Turning the Corner | Postcards from Rome 2023
We look back with David Morand on the highlights of arriving to Italy!
Already there are so many highlights its hard to limit it, but here are the five that most poignantly stick in my mind:
1. Walking into Basilica del Carmine: We arrived in Florence, checked into Casa Santo Nome di Gesu, prayed in the sisters’ little chapel, and had our first true family style Italian meal at Napoleone (as delicious as it was exciting). The following morning, many of us crossed the piazza to the neighboring church – Basilica del Carmine – nondescript stone on the outside makes it appear plain aside from its height, but walking in was a breathtaking experience — seeing for the first time a Florentine basilica. Glorious frescoes in the half barrel ceiling, marble façades on the walls, and an intricate sanctuary. All this, and the Eucharist is exposed on the altar.
2. Entering the main basilicas: On day two in Florence, we got up and went to a daily Mass in the Duomo Santa Maria di Fiori. My breath-taken-away experience at del Carmine turned into jaw-dropping awe from the sheer size. The exterior is a gorgeous alternation of green, white, and red marble. The interior is 45 meters high at the vaults, and 90 at the dome. The dome is an incredible feat of masonry, the interior of which is covered in over an acre of fresco depicting the Last Judgment. After Mass, we returned to part two of our tour, which took us to Basilica di Santa Croce. Of course, another beautiful and massive house of worship, with many beautiful frescos and statues, but also notable is that it is the resting place of Michelangelo, that man of artistic force that would give the Catholic church some of its most impressive, enduring, and stunning works of art. In a completely non-biased way, we saw (amongst many others) an excellent example of this is his famous David sculpture. There is a bronze copy in Piazza della Signora, however we were able to schedule a visit to the Accademia Gallery where the real David is housed. It is yet another moment of turning a corner and being caught off guard by the sight.
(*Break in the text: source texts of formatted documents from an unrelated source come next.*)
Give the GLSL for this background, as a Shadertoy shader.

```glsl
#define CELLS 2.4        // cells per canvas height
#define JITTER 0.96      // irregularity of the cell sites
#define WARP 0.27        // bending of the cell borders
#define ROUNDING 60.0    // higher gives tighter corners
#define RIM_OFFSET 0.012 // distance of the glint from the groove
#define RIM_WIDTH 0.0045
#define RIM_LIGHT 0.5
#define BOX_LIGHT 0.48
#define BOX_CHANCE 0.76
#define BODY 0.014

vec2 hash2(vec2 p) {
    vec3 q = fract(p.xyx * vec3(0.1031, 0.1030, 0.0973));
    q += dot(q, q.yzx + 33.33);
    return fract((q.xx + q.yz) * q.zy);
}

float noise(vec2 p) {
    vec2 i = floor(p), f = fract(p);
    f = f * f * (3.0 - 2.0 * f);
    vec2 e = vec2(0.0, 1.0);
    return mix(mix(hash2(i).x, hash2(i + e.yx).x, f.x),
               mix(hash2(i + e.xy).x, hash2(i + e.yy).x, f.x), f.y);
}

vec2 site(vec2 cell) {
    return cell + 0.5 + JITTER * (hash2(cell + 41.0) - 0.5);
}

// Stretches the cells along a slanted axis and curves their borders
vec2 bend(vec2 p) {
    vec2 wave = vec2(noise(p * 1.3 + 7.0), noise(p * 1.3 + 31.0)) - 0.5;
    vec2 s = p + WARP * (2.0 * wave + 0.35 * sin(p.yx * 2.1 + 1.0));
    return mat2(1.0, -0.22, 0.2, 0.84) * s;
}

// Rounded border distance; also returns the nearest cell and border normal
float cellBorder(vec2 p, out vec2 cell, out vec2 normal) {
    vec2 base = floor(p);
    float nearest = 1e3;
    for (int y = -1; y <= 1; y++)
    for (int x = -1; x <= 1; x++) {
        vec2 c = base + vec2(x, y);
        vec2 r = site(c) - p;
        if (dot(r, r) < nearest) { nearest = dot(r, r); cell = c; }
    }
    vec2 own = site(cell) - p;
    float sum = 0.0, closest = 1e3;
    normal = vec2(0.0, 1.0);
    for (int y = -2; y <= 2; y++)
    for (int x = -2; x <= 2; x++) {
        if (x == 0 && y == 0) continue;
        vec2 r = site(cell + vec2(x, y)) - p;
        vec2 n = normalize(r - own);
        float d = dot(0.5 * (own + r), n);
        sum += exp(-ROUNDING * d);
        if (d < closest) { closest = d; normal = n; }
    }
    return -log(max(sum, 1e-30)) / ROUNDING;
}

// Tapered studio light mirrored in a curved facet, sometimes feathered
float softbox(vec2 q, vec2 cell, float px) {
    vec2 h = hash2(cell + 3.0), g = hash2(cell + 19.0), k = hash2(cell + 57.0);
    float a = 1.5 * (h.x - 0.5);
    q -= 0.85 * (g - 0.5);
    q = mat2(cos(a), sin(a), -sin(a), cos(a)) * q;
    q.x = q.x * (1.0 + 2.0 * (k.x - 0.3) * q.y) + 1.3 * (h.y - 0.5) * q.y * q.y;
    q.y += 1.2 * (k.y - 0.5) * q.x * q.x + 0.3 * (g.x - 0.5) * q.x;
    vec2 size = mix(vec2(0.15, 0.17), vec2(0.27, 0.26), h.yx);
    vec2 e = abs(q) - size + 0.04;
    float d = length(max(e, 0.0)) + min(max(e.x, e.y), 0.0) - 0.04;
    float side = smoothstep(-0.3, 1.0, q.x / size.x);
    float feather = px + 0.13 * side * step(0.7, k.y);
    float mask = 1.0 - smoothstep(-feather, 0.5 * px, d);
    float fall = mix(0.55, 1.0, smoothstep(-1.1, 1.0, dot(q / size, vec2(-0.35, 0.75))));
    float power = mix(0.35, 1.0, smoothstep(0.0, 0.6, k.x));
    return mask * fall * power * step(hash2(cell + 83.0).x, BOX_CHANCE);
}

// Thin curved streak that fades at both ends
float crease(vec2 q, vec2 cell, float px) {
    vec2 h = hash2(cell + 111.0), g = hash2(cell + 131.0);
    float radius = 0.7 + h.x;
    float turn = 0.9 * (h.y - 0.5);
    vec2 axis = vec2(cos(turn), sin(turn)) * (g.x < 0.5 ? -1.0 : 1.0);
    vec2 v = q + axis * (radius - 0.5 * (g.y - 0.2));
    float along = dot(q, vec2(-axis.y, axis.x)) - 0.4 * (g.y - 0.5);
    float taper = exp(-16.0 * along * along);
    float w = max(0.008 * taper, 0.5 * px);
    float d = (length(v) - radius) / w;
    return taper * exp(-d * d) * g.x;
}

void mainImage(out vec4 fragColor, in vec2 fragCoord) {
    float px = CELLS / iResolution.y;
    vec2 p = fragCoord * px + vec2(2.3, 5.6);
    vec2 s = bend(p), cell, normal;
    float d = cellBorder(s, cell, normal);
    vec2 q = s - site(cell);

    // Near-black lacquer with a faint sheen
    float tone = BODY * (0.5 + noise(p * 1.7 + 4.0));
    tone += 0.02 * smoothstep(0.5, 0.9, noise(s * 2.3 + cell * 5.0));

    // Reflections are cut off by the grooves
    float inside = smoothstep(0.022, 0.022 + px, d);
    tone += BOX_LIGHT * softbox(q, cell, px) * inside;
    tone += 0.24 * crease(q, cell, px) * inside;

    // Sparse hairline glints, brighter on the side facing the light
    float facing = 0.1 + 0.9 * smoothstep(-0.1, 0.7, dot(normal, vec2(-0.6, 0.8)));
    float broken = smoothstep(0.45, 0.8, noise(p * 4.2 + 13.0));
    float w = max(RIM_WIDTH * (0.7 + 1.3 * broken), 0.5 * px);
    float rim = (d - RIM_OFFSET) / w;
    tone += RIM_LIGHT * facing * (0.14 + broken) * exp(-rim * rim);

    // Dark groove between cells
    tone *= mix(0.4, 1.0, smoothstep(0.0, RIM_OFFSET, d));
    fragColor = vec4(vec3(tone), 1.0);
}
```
3. The people and life of Florence: I am just struck by how charming the city and its people are. Everywhere there are little shops and restaurants, interesting alleyways with cobblestone streets leave you feeling cool in the shade amidst the heat of the day. People walking and visiting with friends, riding bikes or mopeds. There is a certain amount of bustle and street noise, but as you move away from the busy roads, a different atmosphere appears. In the piazzas people are sitting down to an espresso or a glass of wine to visit with friends. People greet each other warmly on their way to work or school, or shopping at the many shops and vendors (ranging from Florentine leather and gold to tourist trinkets and street food). We stopped in one of these restaurants and became acquainted with the owner, Andrea. His welcoming nature, openness to conversation, and general congeniality was basically the personification of the people as a whole. The city has its foundations in the faith, the piazzas and districts have names from Christianity, the streets burst with a desire to tell you their history, and the churches, though more full of museum tourists than the faithful these days, still powerfully demonstrate that it is ultimately for God that these houses of worship were made, without which, Florence would be nothing. It is easy to get caught up in the secular side, but even in the midst of it, we are reminded of why we are on this pilgrimage.
4. Orvieto: We left Florence on Friday, May 26 by charter bus, heading out into the Italian countryside towards Bracciano and Rome. The scenery is incredible, rolling hills punctuated by either individual mountains or small spinal ranges, covered in all sorts of flora: slender Italian Cypress, Cork Oaks, Cluster Pines and Silver Birch, and Olive trees. In the valleys there are sweeping fields of grasses, wheat, and other crops, with little flocks of sheep or the occasional group of cattle. All the time you see towns perched on the hilltops, or nestled in the side of a mountain or valley. One of these is the town of Orvieto, about halfway between Florence and Rome. We drive up the mountain to reach the old city, which is a quaint and serene little town. At the very top sits Cattedrale di Santa Maria Assunta, which is the home of the Eucharistic miracle, a bleeding host, which led to the promulgation of the feast of Corpus Christi. You can see the corporal in which Fr. Peter of Prague wrapped the host to show to Pope Urban IV. The beauty of this church and its significance for the world is bolstered by the commanding views from the top of the city, from which you can see for miles over the valleys.
5. Bracciano: We stayed at the retreat house run by the Nashville Dominican sisters at Bracciano. With a view of the lake, surroundings of nature, and a sleepy neighborhood, the peace is tangible. On our silent retreat, Fr. Eric has given us edifying conferences on the spiritual life such as the necessity of a deep prayer life, how to enter into mental prayer, and the virtues of humility and purity, all with the goal of profound love and intimacy with Jesus. We pray, walk, eat, rest, listen, and as time allows, explore a little. The water of Lake Bracciano, which feeds the northern part of Rome, is clear, cold, and crisp. Dark volcanic sand makes up the bed, drawing the heat from a bright sun in the clear blue sky.
Archdiocese of Cincinnati